* Aim of the exercise
Extract the records in full, leaving every picture out.

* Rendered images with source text
■ ■ ■ ■ ■ ■ ■
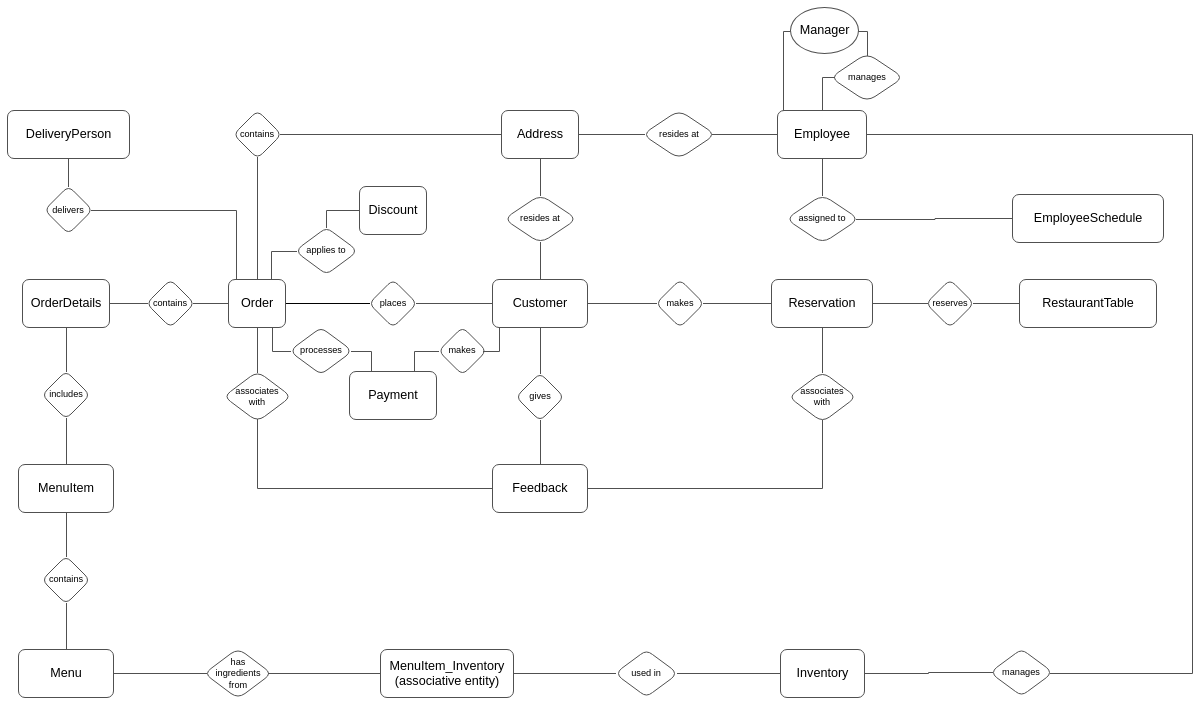
<!DOCTYPE html>
<html lang="en">
<head>
<meta charset="utf-8">
<title>Restaurant entity relationship diagram</title>
<style>
:root { --paper: #fff; --ink: #000; --line: #505050; }
* { box-sizing: border-box; }
html, body { margin: 0; overflow: hidden; background: var(--paper); }
.diagram {
  position: relative; width: 1200px; height: 704px; overflow: hidden;
  background: var(--paper); color: var(--ink);
  font-family: "Liberation Sans", Arial, sans-serif;
}
.links { position: absolute; inset: 0; fill: none; stroke: var(--line); stroke-width: 1; }
.links .strong { stroke: var(--ink); }
.entity, .relation {
  position: absolute; left: var(--x); top: var(--y);
  display: flex; align-items: center; justify-content: center;
  text-align: center; white-space: nowrap;
}
.entity {
  width: var(--w); height: 49px;
  border: 1px solid var(--line); border-radius: 7px; background: var(--paper);
  font-size: 12.6px; line-height: 15px;
}
.entity.role { height: 47px; border-radius: 50%; }
.relation { transform: translate(-50%, -50%); font-size: 9.2px; line-height: 11.3px; }
</style>
</head>
<body>
<main class="diagram">
  <svg class="links" width="1200" height="704" viewBox="0 0 1200 704" aria-hidden="true">
    <defs>
      <path id="small" d="M-5-19Q0-24 5-19L19-5Q24 0 19 5L5 19Q0 24-5 19L-19 5Q-24 0-19-5Z"/>
      <path id="medium" d="M-6-19Q0-24 6-19L25-5Q31 0 25 5L6 19Q0 24-6 19L-25 5Q-31 0-25-5Z"/>
      <path id="large" d="M-7-20Q0-25 7-20L27-5Q34 0 27 5L7 20Q0 25-7 20L-27 5Q-34 0-27-5Z"/>
      <path id="wide" d="M-8-19Q0-24 8-19L29-5Q36 0 29 5L8 19Q0 24-8 19L-29 5Q-36 0-29-5Z"/>
    </defs>
    <g class="connectors">
      <path d="M791 31.5H783.5V111M858 31.5H867.5V56M835 77.5H822.5V111"/>
      <path d="M68.5 158V187M91 210.5H236.5V280"/>
      <path d="M257.5 280V157M280 134.5H502"/>
      <path d="M579 134.5H645M712 134.5H778"/>
      <path d="M540.5 158V196M540.5 242V280"/>
      <path d="M822.5 158V196M856 219.5H935V218.5H1013"/>
      <path d="M360 210.5H326.5V228M297 251.5H271.5V280"/>
      <path d="M109 303.5H148M193 303.5H229"/>
      <path class="strong" d="M286 303.5H370"/>
      <path d="M416 303.5H493M587 303.5H657M703 303.5H773M873 303.5H928M973 303.5H1020"/>
      <path d="M272.5 327V351.5H291M351 351.5H371.5V373"/>
      <path d="M499.5 327V351.5H483M439 351.5H414.5V373"/>
      <path d="M66.5 327V372M66.5 418V465M66.5 512V557M66.5 603V650"/>
      <path d="M257.5 327V373M257.5 419V488.5H493"/>
      <path d="M540.5 327V374M540.5 420V465"/>
      <path d="M822.5 327V373M822.5 420V488.5H587"/>
      <path d="M113 673.5H207M268 673.5H381M513 673.5H616M677 673.5H781"/>
      <path d="M865 673.5H928.5V672.5H993M1050 673.5H1192.5V134.5H867"/>
    </g>
    <g class="diamonds">
      <use href="#wide" x="867" y="77.5"/>
      <use href="#small" x="257.5" y="134.5"/>
      <use href="#wide" x="679" y="134.5"/>
      <use href="#small" x="68.5" y="210"/>
      <use href="#wide" x="540.5" y="219"/>
      <use href="#wide" x="822.5" y="219"/>
      <use href="#medium" x="326.5" y="251"/>
      <use href="#small" x="170.5" y="303.5"/>
      <use href="#small" x="393" y="303.5"/>
      <use href="#small" x="680" y="303.5"/>
      <use href="#small" x="950" y="303.5"/>
      <use href="#medium" x="321" y="351"/>
      <use href="#small" x="462.5" y="351"/>
      <use href="#small" x="66" y="395"/>
      <use href="#large" x="257.5" y="396.5"/>
      <use href="#small" x="540" y="397"/>
      <use href="#large" x="822.5" y="397"/>
      <use href="#small" x="66" y="580"/>
      <use href="#large" x="238" y="673.5"/>
      <use href="#medium" x="646.5" y="673.5"/>
      <use href="#medium" x="1021.5" y="672.5"/>
    </g>
  </svg>

  <div class="entity role" style="--x:790px;--y:7px;--w:69px">Manager</div>
  <div class="entity" style="--x:7px;--y:110px;--w:123px">DeliveryPerson</div>
  <div class="entity" style="--x:501px;--y:110px;--w:78px">Address</div>
  <div class="entity" style="--x:777px;--y:110px;--w:90px">Employee</div>
  <div class="entity" style="--x:359px;--y:186px;--w:68px">Discount</div>
  <div class="entity" style="--x:1012px;--y:194px;--w:152px">EmployeeSchedule</div>
  <div class="entity" style="--x:22px;--y:279px;--w:88px">OrderDetails</div>
  <div class="entity" style="--x:228px;--y:279px;--w:58px">Order</div>
  <div class="entity" style="--x:492px;--y:279px;--w:96px">Customer</div>
  <div class="entity" style="--x:771px;--y:279px;--w:102px">Reservation</div>
  <div class="entity" style="--x:1019px;--y:279px;--w:138px">RestaurantTable</div>
  <div class="entity" style="--x:349px;--y:371px;--w:88px">Payment</div>
  <div class="entity" style="--x:18px;--y:464px;--w:96px">MenuItem</div>
  <div class="entity" style="--x:492px;--y:464px;--w:96px">Feedback</div>
  <div class="entity" style="--x:18px;--y:649px;--w:96px">Menu</div>
  <div class="entity" style="--x:380px;--y:649px;--w:134px">MenuItem_Inventory<br>(associative entity)</div>
  <div class="entity" style="--x:780px;--y:649px;--w:85px">Inventory</div>

  <span class="relation" style="--x:867px;--y:78px">manages</span>
  <span class="relation" style="--x:257px;--y:135px">contains</span>
  <span class="relation" style="--x:679px;--y:135px">resides at</span>
  <span class="relation" style="--x:68px;--y:211px">delivers</span>
  <span class="relation" style="--x:540px;--y:219px">resides at</span>
  <span class="relation" style="--x:822px;--y:219px">assigned to</span>
  <span class="relation" style="--x:326px;--y:251px">applies to</span>
  <span class="relation" style="--x:170px;--y:304px">contains</span>
  <span class="relation" style="--x:393px;--y:304px">places</span>
  <span class="relation" style="--x:680px;--y:304px">makes</span>
  <span class="relation" style="--x:950px;--y:304px">reserves</span>
  <span class="relation" style="--x:321px;--y:351px">processes</span>
  <span class="relation" style="--x:462px;--y:351px">makes</span>
  <span class="relation" style="--x:66px;--y:395px">includes</span>
  <span class="relation" style="--x:257px;--y:397px">associates<br>with</span>
  <span class="relation" style="--x:540px;--y:397px">gives</span>
  <span class="relation" style="--x:822px;--y:397px">associates<br>with</span>
  <span class="relation" style="--x:66px;--y:580px">contains</span>
  <span class="relation" style="--x:238px;--y:674px">has<br>ingredients<br>from</span>
  <span class="relation" style="--x:646px;--y:674px">used in</span>
  <span class="relation" style="--x:1021px;--y:673px">manages</span>
</main>
</body>
</html>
■ ■ ■ ■ ■ ■ ■
* Response to this task
<!DOCTYPE html>
<html lang="en">
<head>
<meta charset="utf-8">
<title>Restaurant entity relationship diagram</title>
<style>
:root { --paper: #fff; --ink: #000; --line: #505050; }
* { box-sizing: border-box; }
html, body { margin: 0; overflow: hidden; background: var(--paper); }
.diagram {
  position: relative; width: 1200px; height: 704px; overflow: hidden;
  background: var(--paper); color: var(--ink);
  font-family: "Liberation Sans", Arial, sans-serif;
}
.links { position: absolute; inset: 0; fill: none; stroke: var(--line); stroke-width: 1; }
.links .strong { stroke: var(--ink); }
.entity, .relation {
  position: absolute; left: var(--x); top: var(--y);
  display: flex; align-items: center; justify-content: center;
  text-align: center; white-space: nowrap;
}
.entity {
  width: var(--w); height: 49px;
  border: 1px solid var(--line); border-radius: 7px; background: var(--paper);
  font-size: 12.6px; line-height: 15px;
}
.entity.role { height: 47px; border-radius: 50%; }
.relation { transform: translate(-50%, -50%); font-size: 9.2px; line-height: 11.3px; }
</style>
</head>
<body>
<main class="diagram">
  <svg class="links" width="1200" height="704" viewBox="0 0 1200 704" aria-hidden="true">
    <defs>
      <path id="small" d="M-5-19Q0-24 5-19L19-5Q24 0 19 5L5 19Q0 24-5 19L-19 5Q-24 0-19-5Z"/>
      <path id="medium" d="M-6-19Q0-24 6-19L25-5Q31 0 25 5L6 19Q0 24-6 19L-25 5Q-31 0-25-5Z"/>
      <path id="large" d="M-7-20Q0-25 7-20L27-5Q34 0 27 5L7 20Q0 25-7 20L-27 5Q-34 0-27-5Z"/>
      <path id="wide" d="M-8-19Q0-24 8-19L29-5Q36 0 29 5L8 19Q0 24-8 19L-29 5Q-36 0-29-5Z"/>
    </defs>
    <g class="connectors">
      <path d="M791 31.5H783.5V111M858 31.5H867.5V56M835 77.5H822.5V111"/>
      <path d="M68.5 158V187M91 210.5H236.5V280"/>
      <path d="M257.5 280V157M280 134.5H502"/>
      <path d="M579 134.5H645M712 134.5H778"/>
      <path d="M540.5 158V196M540.5 242V280"/>
      <path d="M822.5 158V196M856 219.5H935V218.5H1013"/>
      <path d="M360 210.5H326.5V228M297 251.5H271.5V280"/>
      <path d="M109 303.5H148M193 303.5H229"/>
      <path class="strong" d="M286 303.5H370"/>
      <path d="M416 303.5H493M587 303.5H657M703 303.5H773M873 303.5H928M973 303.5H1020"/>
      <path d="M272.5 327V351.5H291M351 351.5H371.5V373"/>
      <path d="M499.5 327V351.5H483M439 351.5H414.5V373"/>
      <path d="M66.5 327V372M66.5 418V465M66.5 512V557M66.5 603V650"/>
      <path d="M257.5 327V373M257.5 419V488.5H493"/>
      <path d="M540.5 327V374M540.5 420V465"/>
      <path d="M822.5 327V373M822.5 420V488.5H587"/>
      <path d="M113 673.5H207M268 673.5H381M513 673.5H616M677 673.5H781"/>
      <path d="M865 673.5H928.5V672.5H993M1050 673.5H1192.5V134.5H867"/>
    </g>
    <g class="diamonds">
      <use href="#wide" x="867" y="77.5"/>
      <use href="#small" x="257.5" y="134.5"/>
      <use href="#wide" x="679" y="134.5"/>
      <use href="#small" x="68.5" y="210"/>
      <use href="#wide" x="540.5" y="219"/>
      <use href="#wide" x="822.5" y="219"/>
      <use href="#medium" x="326.5" y="251"/>
      <use href="#small" x="170.5" y="303.5"/>
      <use href="#small" x="393" y="303.5"/>
      <use href="#small" x="680" y="303.5"/>
      <use href="#small" x="950" y="303.5"/>
      <use href="#medium" x="321" y="351"/>
      <use href="#small" x="462.5" y="351"/>
      <use href="#small" x="66" y="395"/>
      <use href="#large" x="257.5" y="396.5"/>
      <use href="#small" x="540" y="397"/>
      <use href="#large" x="822.5" y="397"/>
      <use href="#small" x="66" y="580"/>
      <use href="#large" x="238" y="673.5"/>
      <use href="#medium" x="646.5" y="673.5"/>
      <use href="#medium" x="1021.5" y="672.5"/>
    </g>
  </svg>

  <div class="entity role" style="--x:790px;--y:7px;--w:69px">Manager</div>
  <div class="entity" style="--x:7px;--y:110px;--w:123px">DeliveryPerson</div>
  <div class="entity" style="--x:501px;--y:110px;--w:78px">Address</div>
  <div class="entity" style="--x:777px;--y:110px;--w:90px">Employee</div>
  <div class="entity" style="--x:359px;--y:186px;--w:68px">Discount</div>
  <div class="entity" style="--x:1012px;--y:194px;--w:152px">EmployeeSchedule</div>
  <div class="entity" style="--x:22px;--y:279px;--w:88px">OrderDetails</div>
  <div class="entity" style="--x:228px;--y:279px;--w:58px">Order</div>
  <div class="entity" style="--x:492px;--y:279px;--w:96px">Customer</div>
  <div class="entity" style="--x:771px;--y:279px;--w:102px">Reservation</div>
  <div class="entity" style="--x:1019px;--y:279px;--w:138px">RestaurantTable</div>
  <div class="entity" style="--x:349px;--y:371px;--w:88px">Payment</div>
  <div class="entity" style="--x:18px;--y:464px;--w:96px">MenuItem</div>
  <div class="entity" style="--x:492px;--y:464px;--w:96px">Feedback</div>
  <div class="entity" style="--x:18px;--y:649px;--w:96px">Menu</div>
  <div class="entity" style="--x:380px;--y:649px;--w:134px">MenuItem_Inventory<br>(associative entity)</div>
  <div class="entity" style="--x:780px;--y:649px;--w:85px">Inventory</div>

  <span class="relation" style="--x:867px;--y:78px">manages</span>
  <span class="relation" style="--x:257px;--y:135px">contains</span>
  <span class="relation" style="--x:679px;--y:135px">resides at</span>
  <span class="relation" style="--x:68px;--y:211px">delivers</span>
  <span class="relation" style="--x:540px;--y:219px">resides at</span>
  <span class="relation" style="--x:822px;--y:219px">assigned to</span>
  <span class="relation" style="--x:326px;--y:251px">applies to</span>
  <span class="relation" style="--x:170px;--y:304px">contains</span>
  <span class="relation" style="--x:393px;--y:304px">places</span>
  <span class="relation" style="--x:680px;--y:304px">makes</span>
  <span class="relation" style="--x:950px;--y:304px">reserves</span>
  <span class="relation" style="--x:321px;--y:351px">processes</span>
  <span class="relation" style="--x:462px;--y:351px">makes</span>
  <span class="relation" style="--x:66px;--y:395px">includes</span>
  <span class="relation" style="--x:257px;--y:397px">associates<br>with</span>
  <span class="relation" style="--x:540px;--y:397px">gives</span>
  <span class="relation" style="--x:822px;--y:397px">associates<br>with</span>
  <span class="relation" style="--x:66px;--y:580px">contains</span>
  <span class="relation" style="--x:238px;--y:674px">has<br>ingredients<br>from</span>
  <span class="relation" style="--x:646px;--y:674px">used in</span>
  <span class="relation" style="--x:1021px;--y:673px">manages</span>
</main>
</body>
</html>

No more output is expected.